I managed to get a brigade of rear echelon regulars (the only kind I had) around the Bavarian right and they started shooting up the gun line, forcing artillery to limber and retire. This was not done without loss. By the end of the game they had got entirely behind Loigny but fire from displaced artillery and infantry in the town took them front, flank and center. High dice saw them routed at game end. But their pressure had induced Ken to send an infantry brigade out to charge the French. The charge was stopped cold by rifle fire but hot Bavarian return fire saw the last whole French unit become spent. Then the French in the area combined fire on the Bavarian unit. Flanking mitrailleuse, rifles from the front and overhead artillery from 2 battalions of guns fired a hail of shot. A low roll saw the Bavarians just survive but it wouldn’t last.
Not to be outdone in the insane heroics department, I sent the Papal Zouaves charging down the road in column to assault the center objective town, Lumeau. After doing this I started adding up the likely modifiers and realized the charge was hopeless. It was moot: the Krupp guns in the town and the Prussian infantry stopped the assault with a withering blast of fire that cut down half of the Zouaves. Lesson learned: no frontal charges on Krupp guns unless they have been silenced. The final French fire phase saw a couple high dice rolls that emptied the cartridge boxes and limber chests of much of the French line. Mid-game we began using .32 shells to indicate this. I plan on replacing them with .22 shells since they are a tad smaller. Running low on ammo usually means the enemy drop like flies and this was the case.
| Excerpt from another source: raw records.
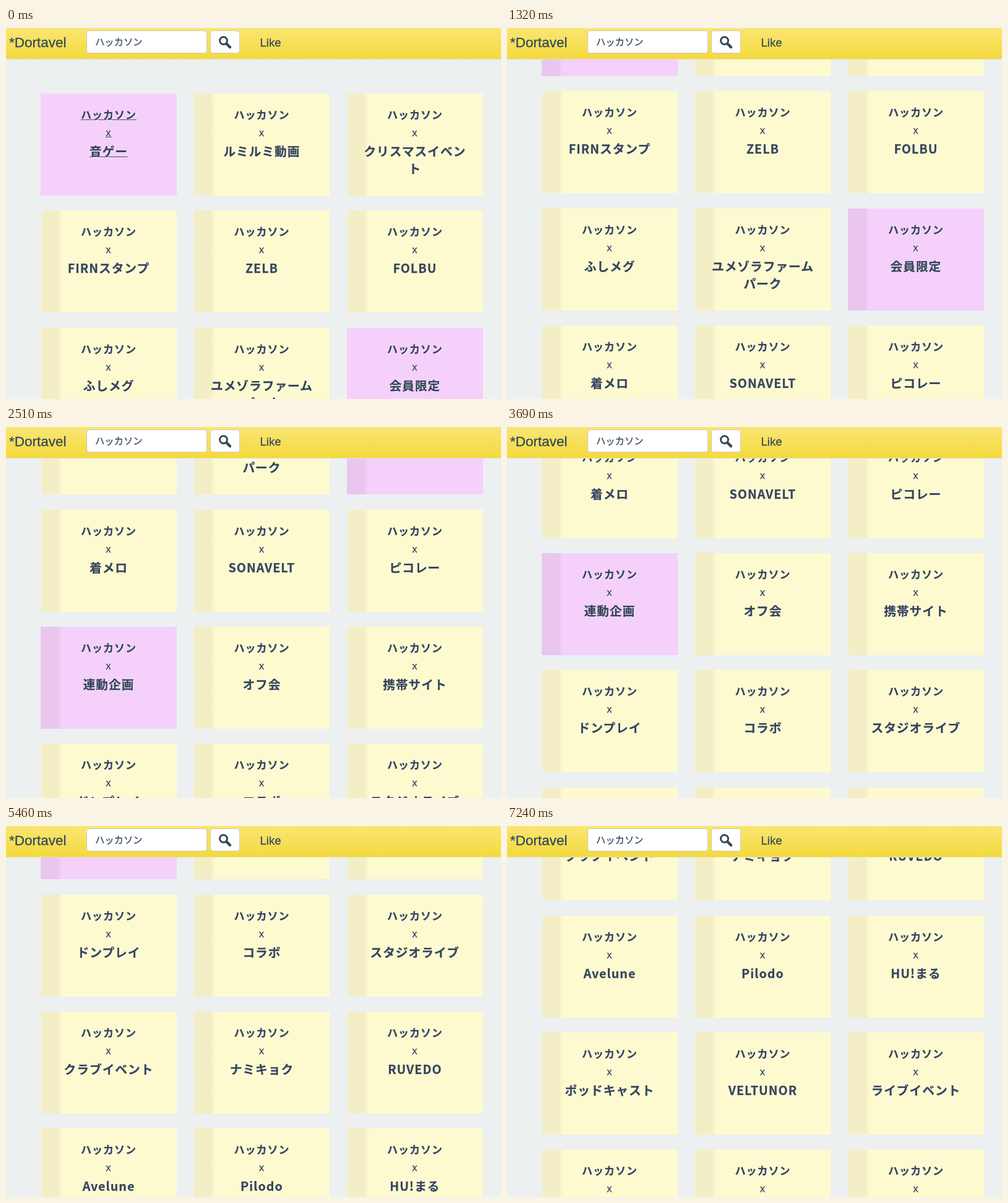
These frames come from a looping animation (800x600 px, 8000 ms). An HTML page:

```html
<!DOCTYPE html>
<html lang="ja">
<head>
<meta charset="utf-8">
<title>Ideas</title>
<style>
  html, body { margin: 0; width: 100%; height: 100%; overflow: hidden; background: #ecf0f1; }
  #stage { position: relative; width: 800px; height: 600px; overflow: hidden; }
  #board { position: absolute; left: 0; top: 0; width: 800px; }
  .card {
    position: absolute; box-sizing: border-box; width: 220px; height: 165px; padding: 20px 22px 0;
    background: #fefad0; box-shadow: inset 1px 0 #f1f2e4;
    color: #35455a; text-align: center; letter-spacing: 1px;
    text-shadow: 1px 1px 1px rgba(255, 255, 255, .7);
    -webkit-text-stroke: .25px #35455a;
  }
  .card.pink { background: #f5d0fb; box-shadow: none; }
  .band {
    position: absolute; left: 1px; top: 0; width: 34px; height: 100%;
    background: linear-gradient(90deg, rgba(60, 40, 30, .06) 28px, rgba(60, 40, 30, .025) 30px 32px, transparent);
  }
  .pink .band { left: 0; }
  .card p { position: relative; margin: 0; text-decoration: inherit; text-decoration-thickness: 1px; }
  .topic, .idea, #bar .query { font-family: "Noto Sans CJK JP", "Noto Sans CJK", sans-serif; }
  .topic { font-weight: 700; font-size: 17px; line-height: 28px; }
  .times { font: 500 16px/31px "Noto Sans", sans-serif; }
  .idea { font-weight: 700; font-size: 19.7px; line-height: 28px; }
  #bar { position: absolute; left: 0; top: 0; }
  #bar text { fill: #34495e; stroke: #34495e; stroke-width: .3px; font-family: "Liberation Sans", Arial, sans-serif; }
  #bar .query { font-size: 15.3px; }
</style>
</head>
<body>
<div id="stage">
  <div id="board"></div>
  <svg id="bar" width="800" height="51">
    <defs>
      <linearGradient id="gold" x2="0" y2="1">
        <stop offset="0" stop-color="#f9e674"/>
        <stop offset="1" stop-color="#f4d93c"/>
      </linearGradient>
    </defs>
    <rect width="800" height="50" fill="url(#gold)"/>
    <rect y="50" width="800" height="1" fill="#e2e2d2"/>
    <text x="5" y="31" font-size="22.5">*Dortavel</text>
    <g fill="#fff" stroke="#cccbc0">
      <rect x="130.5" y="4.5" width="194" height="36" rx="4"/>
      <rect x="330.5" y="4.5" width="47" height="36" rx="4"/>
    </g>
    <text class="query" x="144" y="27.5">ハッカソン</text>
    <g fill="none" stroke="#34495e">
      <circle cx="351.5" cy="20.5" r="6" stroke-width="3"/>
      <path d="M356.5 25.5L362 31" stroke-width="4.5" stroke-linecap="round"/>
    </g>
    <text x="410.5" y="30" font-size="18.5">Like</text>
  </svg>
</div>
<script>
const LOOP = 8000;
const START = 440;
const TICK = 147.9;
const rows = [
  ['音ゲー', 'ルミルミ動画', 'クリスマスイベント'],
  ['FIRNスタンプ', 'ZELB', 'FOLBU'],
  ['ふしメグ', 'ユメゾラファームパーク', '会員限定'],
  ['着メロ', 'SONAVELT', 'ピコレー'],
  ['連動企画', 'オフ会', '携帯サイト'],
  ['ドンプレイ', 'コラボ', 'スタジオライブ'],
  ['クラブイベント', 'ナミキョク', 'RUVEDO'],
  ['Avelune', 'Pilodo', 'HU!まる'],
  ['ポッドキャスト', 'VELTUNOR', 'ライブイベント'],
  ['', '', '']
];
const pinkIdeas = ['音ゲー', '会員限定', '連動企画'];
const columnPitch = 247.45;
const rowPitch = 568 / 3;

const easeIn = u => u ** 1.2;
const easeOut = power => u => 1 - (1 - u) ** power;
const smooth = u => u * u * (3 - 2 * u);

// Each swipe carries the page on to its new scroll offset.
const swipes = [
  { from: 380, to: 1320, y: 193, ease: easeIn },
  { from: 1320, to: 2510, y: 540.5, ease: easeOut(1.3) },
  { from: 2510, to: 3690, y: 659.5, ease: easeOut(1.8) },
  { from: 3690, to: 4280, y: 797, ease: easeOut(5) },
  { from: 4500, to: 4720, y: 803.6, ease: easeIn },
  { from: 4720, to: 6200, y: 997.7, ease: easeOut(1.8) },
  { from: 6550, to: 7240, y: 1286.6, ease: smooth }
];

function scrollAt(time) {
  let y = 0;
  for (const swipe of swipes) {
    if (time <= swipe.from) break;
    const progress = Math.min(1, (time - swipe.from) / (swipe.to - swipe.from));
    y += (swipe.y - y) * swipe.ease(progress);
  }
  return y;
}

function playSteps(element, steps) {
  const frames = steps.map(([time, style]) => ({ ...style, offset: time / LOOP, easing: 'step-end' }));
  frames.push({ ...steps[steps.length - 1][1], offset: 1 });
  element.animate(frames, { duration: LOOP, iterations: Infinity }).startTime = 0;
}

function addPart(parent, tag, className, text = '') {
  const part = document.createElement(tag);
  part.className = className;
  part.textContent = text;
  return parent.appendChild(part);
}

const board = document.getElementById('board');
rows.forEach((ideas, row) => ideas.forEach((idea, column) => {
  const pink = pinkIdeas.includes(idea);
  const card = addPart(board, 'div', pink ? 'card pink' : 'card');
  card.style.left = 56 + column * columnPitch + 'px';
  card.style.top = 106 + row * rowPitch + 'px';
  const band = addPart(card, 'div', 'band');
  if (pink) playSteps(band, [[0, { opacity: 0 }], [START, { opacity: 1 }]]);
  const lines = [
    addPart(card, 'p', 'topic', 'ハッカソン'),
    addPart(card, 'p', 'times', 'x'),
    addPart(card, 'p', 'idea', idea)
  ];
  if (row === 0 && column === 0) {
    lines.forEach(line => playSteps(line, [
      [0, { textDecorationLine: 'underline' }],
      [START, { textDecorationLine: 'none' }]
    ]));
  }
}));

const scrollSteps = [[0, { top: '0px' }]];
for (let tick = START; tick < swipes[swipes.length - 1].to + TICK; tick += TICK) {
  const time = Math.floor(tick / 10) * 10;
  scrollSteps.push([time, { top: -scrollAt(time) + 'px' }]);
}
playSteps(board, scrollSteps);
</script>
</body>
</html>
```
I may stick with the old camera since I’m used to it. But this is the second time I’ve been surprised to see how few photos were taken.
All this bloodshed produced a tie. That result had been obvious from the 6th turn. We could have had that result with far fewer casualties. But I had the bit between my teeth and was channeling my inner Douglas Haig, my inner Mangin (the butcher). Well, this is a dress rehearsal for the Great War, no?
The French 16 Corps and the Bavarian I Corps were both below 50% effectives. French losses were 18 infantry (and 3 ran away) of 61, 1 artillery gone (of 6). Our 5 cavalry and 2 mitrailleuses were intact. The Germans lost 10 infantry (of 36), 1 artillery (of 7) and 5 cavalry with the remaining one run away. We played 10 turns (and 1 night turn) in little under 4 hours, 30 minutes. Some of that time was wasted taking photos that didn’t come out. One big plus: dinner was paella followed by a fig cake courtesy of my wife. Several Fencibles have birthdays coming in the next few weeks and she thought they should be celebrated. And so they were.
Our campaign so far has 3 ties, 1 French win and 5 German wins. We have 3 or 4 battles to go. If I can pull out one more French win I’ll be happy since that’s one better than they actually managed. Once that’s done I’ll go on to show the Prussians to fear Austrian stoss tactic. You bet. Hey, the Austrians are painted, a mix of white coats and grey overcoats.